DESCRIPTION OF THE TASK — Show every line of the data that includes the word "body".

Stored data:
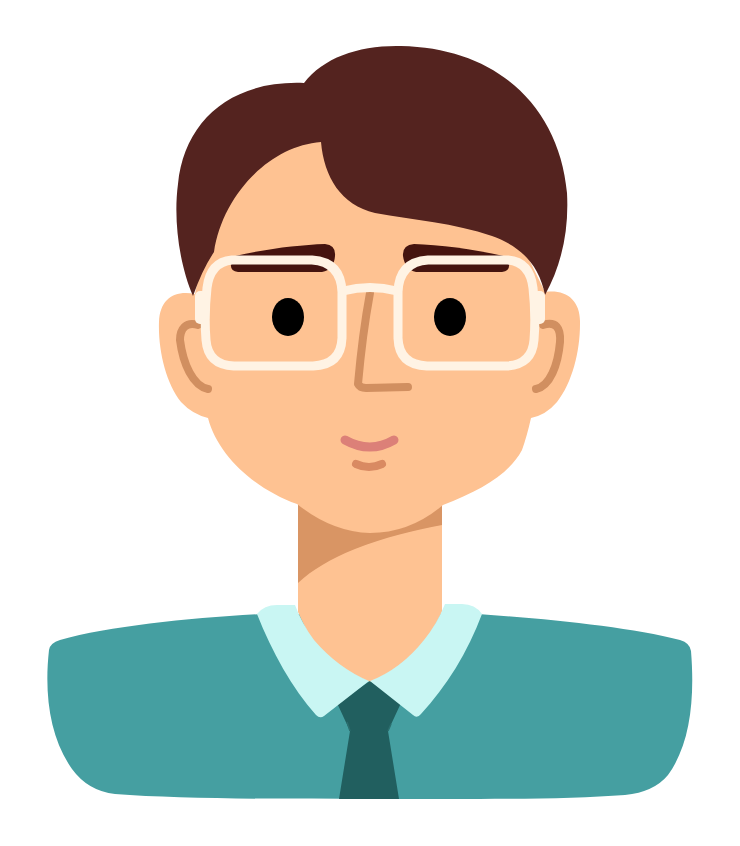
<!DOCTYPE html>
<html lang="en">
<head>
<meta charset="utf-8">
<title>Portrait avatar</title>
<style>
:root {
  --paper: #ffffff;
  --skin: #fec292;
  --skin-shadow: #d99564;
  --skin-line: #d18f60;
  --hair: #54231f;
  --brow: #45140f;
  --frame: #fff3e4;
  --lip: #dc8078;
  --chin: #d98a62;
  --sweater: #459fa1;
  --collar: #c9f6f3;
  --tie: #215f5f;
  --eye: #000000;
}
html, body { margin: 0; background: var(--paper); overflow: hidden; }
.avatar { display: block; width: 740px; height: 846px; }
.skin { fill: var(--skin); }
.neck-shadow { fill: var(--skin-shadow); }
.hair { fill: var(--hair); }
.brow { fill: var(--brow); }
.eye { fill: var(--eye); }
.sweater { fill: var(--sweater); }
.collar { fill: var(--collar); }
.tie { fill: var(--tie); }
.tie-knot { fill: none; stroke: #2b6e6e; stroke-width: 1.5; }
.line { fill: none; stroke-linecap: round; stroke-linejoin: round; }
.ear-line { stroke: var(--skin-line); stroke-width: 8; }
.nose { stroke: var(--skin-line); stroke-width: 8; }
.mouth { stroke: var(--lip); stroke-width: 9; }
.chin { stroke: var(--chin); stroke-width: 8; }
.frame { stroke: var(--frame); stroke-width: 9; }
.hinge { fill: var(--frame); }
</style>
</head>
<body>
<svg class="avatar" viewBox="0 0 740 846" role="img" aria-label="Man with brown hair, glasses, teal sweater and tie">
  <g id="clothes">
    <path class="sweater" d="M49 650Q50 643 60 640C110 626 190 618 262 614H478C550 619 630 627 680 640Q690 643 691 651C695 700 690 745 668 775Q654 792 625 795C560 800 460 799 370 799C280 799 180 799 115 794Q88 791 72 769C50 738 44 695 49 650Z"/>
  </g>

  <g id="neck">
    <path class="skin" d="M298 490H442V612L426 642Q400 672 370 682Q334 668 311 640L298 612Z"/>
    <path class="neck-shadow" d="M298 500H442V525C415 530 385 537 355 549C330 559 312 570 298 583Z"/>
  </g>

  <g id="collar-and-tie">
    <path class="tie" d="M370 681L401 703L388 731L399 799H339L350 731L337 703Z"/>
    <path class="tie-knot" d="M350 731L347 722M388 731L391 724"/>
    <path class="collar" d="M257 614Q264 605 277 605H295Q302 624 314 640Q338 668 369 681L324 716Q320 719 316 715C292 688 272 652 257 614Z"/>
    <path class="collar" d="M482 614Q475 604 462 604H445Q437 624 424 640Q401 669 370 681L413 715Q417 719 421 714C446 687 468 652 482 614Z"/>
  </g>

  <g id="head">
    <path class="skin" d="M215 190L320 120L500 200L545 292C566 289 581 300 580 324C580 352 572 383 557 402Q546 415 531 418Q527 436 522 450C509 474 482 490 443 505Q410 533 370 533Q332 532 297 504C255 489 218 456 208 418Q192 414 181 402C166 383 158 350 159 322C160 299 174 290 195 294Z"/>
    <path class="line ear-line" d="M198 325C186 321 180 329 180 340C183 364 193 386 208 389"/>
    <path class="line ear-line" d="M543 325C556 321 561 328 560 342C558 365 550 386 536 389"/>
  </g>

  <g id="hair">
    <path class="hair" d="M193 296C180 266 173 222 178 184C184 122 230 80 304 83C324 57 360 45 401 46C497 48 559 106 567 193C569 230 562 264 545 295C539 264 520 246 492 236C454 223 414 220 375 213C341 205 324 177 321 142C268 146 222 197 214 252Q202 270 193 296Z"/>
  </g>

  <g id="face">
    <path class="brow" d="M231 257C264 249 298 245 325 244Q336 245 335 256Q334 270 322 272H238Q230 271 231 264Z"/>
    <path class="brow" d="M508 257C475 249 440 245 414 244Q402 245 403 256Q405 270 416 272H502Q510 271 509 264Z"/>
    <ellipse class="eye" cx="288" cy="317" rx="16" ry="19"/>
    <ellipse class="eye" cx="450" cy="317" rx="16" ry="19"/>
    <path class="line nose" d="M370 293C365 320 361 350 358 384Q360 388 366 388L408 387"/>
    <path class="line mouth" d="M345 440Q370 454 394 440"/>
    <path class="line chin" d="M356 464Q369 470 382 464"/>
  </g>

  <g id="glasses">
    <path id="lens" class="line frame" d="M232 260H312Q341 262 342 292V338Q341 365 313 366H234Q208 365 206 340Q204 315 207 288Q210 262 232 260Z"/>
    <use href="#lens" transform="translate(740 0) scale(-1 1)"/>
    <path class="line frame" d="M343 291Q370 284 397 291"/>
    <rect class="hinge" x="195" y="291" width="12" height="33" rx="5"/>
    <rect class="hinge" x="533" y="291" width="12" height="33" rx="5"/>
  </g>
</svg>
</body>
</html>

--

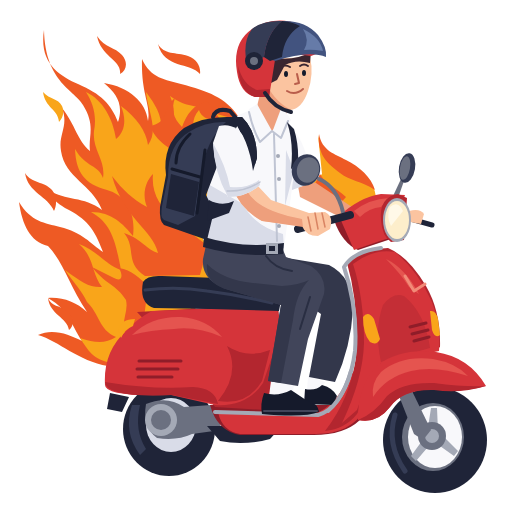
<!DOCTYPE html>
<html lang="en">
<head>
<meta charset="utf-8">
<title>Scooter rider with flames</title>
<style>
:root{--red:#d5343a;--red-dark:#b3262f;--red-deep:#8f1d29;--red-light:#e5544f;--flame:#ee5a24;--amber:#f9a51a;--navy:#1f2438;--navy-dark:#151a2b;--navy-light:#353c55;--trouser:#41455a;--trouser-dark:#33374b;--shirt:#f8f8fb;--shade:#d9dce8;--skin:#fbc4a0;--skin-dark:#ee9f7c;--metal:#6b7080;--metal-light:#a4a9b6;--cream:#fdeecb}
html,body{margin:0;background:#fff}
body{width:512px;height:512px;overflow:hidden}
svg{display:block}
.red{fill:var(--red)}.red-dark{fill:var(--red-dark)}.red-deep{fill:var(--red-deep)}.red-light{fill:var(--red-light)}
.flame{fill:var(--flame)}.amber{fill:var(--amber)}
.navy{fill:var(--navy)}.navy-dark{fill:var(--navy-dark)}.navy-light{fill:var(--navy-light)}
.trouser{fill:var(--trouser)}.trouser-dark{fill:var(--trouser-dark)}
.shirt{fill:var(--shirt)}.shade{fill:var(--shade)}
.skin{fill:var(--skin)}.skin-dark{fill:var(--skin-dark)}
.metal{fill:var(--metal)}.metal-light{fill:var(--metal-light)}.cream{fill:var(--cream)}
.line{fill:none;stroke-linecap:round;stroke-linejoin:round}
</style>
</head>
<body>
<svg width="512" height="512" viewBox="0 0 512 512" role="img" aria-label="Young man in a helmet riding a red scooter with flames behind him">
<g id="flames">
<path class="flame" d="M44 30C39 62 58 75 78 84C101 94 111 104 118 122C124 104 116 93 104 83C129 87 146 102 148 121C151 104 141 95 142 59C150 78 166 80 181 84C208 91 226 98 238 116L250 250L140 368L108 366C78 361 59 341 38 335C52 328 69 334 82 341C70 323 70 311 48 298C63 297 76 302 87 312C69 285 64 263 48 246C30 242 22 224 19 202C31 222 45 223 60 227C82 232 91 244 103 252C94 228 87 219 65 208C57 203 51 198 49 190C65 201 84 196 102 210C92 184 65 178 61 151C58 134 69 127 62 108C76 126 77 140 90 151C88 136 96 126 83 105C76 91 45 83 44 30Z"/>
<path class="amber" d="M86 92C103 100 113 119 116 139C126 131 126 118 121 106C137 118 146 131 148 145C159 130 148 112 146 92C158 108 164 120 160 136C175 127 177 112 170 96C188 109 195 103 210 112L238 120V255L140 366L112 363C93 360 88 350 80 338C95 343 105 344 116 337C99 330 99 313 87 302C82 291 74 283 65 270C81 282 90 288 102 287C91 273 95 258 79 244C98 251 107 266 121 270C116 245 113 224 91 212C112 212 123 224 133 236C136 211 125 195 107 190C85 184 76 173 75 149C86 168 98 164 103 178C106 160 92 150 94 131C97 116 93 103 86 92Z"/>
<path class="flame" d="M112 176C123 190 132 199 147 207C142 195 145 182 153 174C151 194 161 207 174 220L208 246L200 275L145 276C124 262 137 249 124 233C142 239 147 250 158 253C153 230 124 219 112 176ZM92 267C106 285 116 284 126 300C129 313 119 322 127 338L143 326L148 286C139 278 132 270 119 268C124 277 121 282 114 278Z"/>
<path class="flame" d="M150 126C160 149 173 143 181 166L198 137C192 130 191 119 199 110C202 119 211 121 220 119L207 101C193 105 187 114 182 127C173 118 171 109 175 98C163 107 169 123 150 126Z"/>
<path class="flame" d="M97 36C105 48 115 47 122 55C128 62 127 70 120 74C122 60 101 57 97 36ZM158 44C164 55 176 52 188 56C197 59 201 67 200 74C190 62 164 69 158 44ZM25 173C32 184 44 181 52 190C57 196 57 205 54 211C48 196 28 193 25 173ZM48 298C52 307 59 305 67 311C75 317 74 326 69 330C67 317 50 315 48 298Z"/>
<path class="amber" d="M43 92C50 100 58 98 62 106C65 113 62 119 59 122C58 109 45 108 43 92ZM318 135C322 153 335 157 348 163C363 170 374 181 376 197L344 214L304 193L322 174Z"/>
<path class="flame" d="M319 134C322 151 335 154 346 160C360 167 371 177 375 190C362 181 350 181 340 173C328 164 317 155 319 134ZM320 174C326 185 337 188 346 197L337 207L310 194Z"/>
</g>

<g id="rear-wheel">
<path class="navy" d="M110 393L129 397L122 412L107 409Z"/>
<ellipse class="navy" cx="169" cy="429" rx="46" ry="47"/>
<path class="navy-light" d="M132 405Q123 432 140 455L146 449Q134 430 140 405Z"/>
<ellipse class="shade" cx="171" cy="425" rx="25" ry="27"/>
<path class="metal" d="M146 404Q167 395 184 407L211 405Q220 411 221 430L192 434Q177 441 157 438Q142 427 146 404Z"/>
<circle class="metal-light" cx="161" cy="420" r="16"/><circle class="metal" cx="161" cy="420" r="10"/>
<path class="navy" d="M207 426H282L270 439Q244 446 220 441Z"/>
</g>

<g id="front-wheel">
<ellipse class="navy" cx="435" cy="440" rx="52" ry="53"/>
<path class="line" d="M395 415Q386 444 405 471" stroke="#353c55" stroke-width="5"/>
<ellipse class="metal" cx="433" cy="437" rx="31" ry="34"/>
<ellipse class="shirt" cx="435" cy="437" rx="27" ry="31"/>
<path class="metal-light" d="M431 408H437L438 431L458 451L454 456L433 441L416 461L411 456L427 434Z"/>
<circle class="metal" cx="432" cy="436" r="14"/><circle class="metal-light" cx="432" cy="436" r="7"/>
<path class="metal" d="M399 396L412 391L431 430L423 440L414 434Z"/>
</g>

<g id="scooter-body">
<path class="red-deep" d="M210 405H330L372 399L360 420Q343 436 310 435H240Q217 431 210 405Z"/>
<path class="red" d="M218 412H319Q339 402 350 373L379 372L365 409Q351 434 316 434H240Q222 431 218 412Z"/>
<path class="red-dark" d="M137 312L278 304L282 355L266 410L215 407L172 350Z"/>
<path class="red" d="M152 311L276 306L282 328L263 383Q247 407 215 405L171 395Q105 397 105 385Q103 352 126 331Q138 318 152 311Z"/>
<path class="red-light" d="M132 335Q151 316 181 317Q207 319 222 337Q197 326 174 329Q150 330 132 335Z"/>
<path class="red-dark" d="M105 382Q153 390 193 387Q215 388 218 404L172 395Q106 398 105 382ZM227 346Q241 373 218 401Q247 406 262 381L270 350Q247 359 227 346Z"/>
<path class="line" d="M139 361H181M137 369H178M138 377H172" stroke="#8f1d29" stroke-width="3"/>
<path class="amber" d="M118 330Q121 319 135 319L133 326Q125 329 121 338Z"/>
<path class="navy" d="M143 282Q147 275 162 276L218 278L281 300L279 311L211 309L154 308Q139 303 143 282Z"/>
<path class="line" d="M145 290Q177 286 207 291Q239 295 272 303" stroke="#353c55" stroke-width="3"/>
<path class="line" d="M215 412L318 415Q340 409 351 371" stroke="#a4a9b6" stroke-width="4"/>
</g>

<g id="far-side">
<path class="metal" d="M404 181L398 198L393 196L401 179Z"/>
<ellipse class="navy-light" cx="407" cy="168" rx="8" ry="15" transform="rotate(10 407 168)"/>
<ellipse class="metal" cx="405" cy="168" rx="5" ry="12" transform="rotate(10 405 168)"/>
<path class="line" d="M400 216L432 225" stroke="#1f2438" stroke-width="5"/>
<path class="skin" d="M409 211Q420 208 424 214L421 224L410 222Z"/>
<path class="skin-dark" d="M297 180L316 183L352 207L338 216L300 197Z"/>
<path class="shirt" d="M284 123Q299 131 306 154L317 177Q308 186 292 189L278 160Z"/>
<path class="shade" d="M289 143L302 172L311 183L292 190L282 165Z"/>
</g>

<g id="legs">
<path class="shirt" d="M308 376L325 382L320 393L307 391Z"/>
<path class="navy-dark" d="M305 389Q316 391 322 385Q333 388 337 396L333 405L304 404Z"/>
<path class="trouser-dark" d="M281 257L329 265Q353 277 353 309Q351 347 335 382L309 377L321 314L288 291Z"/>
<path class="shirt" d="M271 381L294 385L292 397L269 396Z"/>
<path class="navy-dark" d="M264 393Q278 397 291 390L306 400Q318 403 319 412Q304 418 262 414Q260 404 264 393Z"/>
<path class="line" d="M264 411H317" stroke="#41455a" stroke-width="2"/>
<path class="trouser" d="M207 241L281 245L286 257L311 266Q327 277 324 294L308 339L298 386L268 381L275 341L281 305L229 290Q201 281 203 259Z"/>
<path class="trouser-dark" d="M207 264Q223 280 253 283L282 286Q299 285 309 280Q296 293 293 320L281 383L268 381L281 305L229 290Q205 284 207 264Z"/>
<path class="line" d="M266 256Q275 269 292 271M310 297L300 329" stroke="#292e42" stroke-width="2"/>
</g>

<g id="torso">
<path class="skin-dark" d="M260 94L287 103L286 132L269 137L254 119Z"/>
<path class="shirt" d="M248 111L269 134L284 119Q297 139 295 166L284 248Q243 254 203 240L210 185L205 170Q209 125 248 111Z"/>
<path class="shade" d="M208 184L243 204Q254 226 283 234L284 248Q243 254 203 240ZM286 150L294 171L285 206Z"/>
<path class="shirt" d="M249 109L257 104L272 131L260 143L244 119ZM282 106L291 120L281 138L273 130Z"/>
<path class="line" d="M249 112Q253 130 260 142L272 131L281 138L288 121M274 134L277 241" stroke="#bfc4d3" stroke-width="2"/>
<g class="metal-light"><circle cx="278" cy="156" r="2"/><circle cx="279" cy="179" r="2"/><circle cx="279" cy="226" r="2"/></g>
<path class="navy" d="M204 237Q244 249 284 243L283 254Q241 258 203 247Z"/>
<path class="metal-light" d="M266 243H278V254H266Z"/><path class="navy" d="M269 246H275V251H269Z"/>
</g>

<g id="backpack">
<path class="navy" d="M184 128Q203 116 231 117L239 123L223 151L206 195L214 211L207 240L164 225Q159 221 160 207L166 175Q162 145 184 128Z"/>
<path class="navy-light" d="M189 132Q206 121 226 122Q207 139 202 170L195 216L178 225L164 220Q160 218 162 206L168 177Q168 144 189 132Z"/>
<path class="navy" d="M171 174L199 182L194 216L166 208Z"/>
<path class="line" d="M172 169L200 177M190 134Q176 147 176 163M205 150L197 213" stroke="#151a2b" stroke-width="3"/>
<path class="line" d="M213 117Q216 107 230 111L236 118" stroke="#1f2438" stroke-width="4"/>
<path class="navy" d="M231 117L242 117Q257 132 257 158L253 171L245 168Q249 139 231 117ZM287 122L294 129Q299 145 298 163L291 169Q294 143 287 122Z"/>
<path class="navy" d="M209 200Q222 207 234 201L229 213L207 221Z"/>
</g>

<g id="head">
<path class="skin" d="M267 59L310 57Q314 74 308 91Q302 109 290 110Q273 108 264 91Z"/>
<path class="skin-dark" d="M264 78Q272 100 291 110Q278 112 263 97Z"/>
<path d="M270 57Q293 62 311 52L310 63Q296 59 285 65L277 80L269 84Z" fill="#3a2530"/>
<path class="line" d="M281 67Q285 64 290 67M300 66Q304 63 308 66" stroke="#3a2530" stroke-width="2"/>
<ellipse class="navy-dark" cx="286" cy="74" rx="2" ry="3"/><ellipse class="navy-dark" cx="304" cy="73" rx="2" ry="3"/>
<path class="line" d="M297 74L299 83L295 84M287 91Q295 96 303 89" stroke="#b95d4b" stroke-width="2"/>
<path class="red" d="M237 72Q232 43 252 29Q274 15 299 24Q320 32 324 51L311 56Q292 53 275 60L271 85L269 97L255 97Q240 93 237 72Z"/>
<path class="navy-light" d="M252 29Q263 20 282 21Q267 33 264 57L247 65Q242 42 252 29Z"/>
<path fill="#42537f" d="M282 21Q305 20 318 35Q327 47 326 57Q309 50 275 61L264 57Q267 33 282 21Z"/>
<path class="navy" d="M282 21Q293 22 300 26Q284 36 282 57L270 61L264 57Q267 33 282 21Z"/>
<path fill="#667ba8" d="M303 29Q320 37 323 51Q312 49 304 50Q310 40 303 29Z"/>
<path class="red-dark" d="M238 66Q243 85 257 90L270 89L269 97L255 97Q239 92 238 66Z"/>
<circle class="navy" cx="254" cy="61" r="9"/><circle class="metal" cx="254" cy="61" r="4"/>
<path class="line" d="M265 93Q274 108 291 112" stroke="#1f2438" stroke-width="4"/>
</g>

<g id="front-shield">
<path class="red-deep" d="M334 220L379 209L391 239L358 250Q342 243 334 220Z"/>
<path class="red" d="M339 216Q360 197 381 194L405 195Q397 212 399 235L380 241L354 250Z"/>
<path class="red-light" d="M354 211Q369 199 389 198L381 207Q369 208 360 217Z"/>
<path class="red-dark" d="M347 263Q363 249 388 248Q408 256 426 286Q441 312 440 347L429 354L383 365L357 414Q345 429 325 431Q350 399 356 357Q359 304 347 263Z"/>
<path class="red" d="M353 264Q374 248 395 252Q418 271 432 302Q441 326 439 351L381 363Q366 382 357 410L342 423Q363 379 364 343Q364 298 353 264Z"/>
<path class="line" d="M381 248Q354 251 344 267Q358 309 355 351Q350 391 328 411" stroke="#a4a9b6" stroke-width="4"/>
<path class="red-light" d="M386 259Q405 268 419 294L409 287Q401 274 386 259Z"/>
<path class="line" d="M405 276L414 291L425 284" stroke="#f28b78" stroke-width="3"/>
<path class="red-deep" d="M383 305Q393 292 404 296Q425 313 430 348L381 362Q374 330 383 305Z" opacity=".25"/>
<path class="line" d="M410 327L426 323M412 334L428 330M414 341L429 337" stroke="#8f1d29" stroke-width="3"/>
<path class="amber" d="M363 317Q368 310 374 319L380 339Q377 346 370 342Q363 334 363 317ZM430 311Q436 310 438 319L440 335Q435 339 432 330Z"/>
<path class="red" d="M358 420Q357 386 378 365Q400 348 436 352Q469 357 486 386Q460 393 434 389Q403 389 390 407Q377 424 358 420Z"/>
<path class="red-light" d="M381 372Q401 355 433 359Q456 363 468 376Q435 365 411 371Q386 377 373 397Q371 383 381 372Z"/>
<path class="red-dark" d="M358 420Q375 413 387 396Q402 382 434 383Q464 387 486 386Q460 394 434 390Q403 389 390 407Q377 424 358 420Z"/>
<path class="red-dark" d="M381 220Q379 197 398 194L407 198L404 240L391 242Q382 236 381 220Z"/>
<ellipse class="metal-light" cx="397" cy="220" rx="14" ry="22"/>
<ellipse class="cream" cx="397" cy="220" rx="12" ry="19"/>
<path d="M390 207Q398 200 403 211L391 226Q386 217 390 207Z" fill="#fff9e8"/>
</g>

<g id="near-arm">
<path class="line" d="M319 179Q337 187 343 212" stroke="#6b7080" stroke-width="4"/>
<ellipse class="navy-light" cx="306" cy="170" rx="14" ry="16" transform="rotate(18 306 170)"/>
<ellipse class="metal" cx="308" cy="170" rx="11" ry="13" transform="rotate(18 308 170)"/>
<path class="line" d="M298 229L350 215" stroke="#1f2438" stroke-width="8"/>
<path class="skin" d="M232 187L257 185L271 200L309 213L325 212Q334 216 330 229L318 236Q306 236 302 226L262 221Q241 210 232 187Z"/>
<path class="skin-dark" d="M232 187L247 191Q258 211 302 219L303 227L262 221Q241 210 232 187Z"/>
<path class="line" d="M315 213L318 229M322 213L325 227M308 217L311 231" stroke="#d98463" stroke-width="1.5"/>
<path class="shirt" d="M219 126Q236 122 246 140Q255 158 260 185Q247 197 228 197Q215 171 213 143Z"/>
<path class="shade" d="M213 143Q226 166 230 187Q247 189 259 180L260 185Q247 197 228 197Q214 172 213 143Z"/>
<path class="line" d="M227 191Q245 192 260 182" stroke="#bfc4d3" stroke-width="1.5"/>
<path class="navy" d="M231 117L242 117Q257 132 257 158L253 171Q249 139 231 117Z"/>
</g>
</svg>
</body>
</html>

RESPONSE BOX —
html, body { margin: 0; background: var(--paper); overflow: hidden; }
<body>
</body>
html,body{margin:0;background:#fff}
body{width:512px;height:512px;overflow:hidden}
<body>
<g id="scooter-body">
</body>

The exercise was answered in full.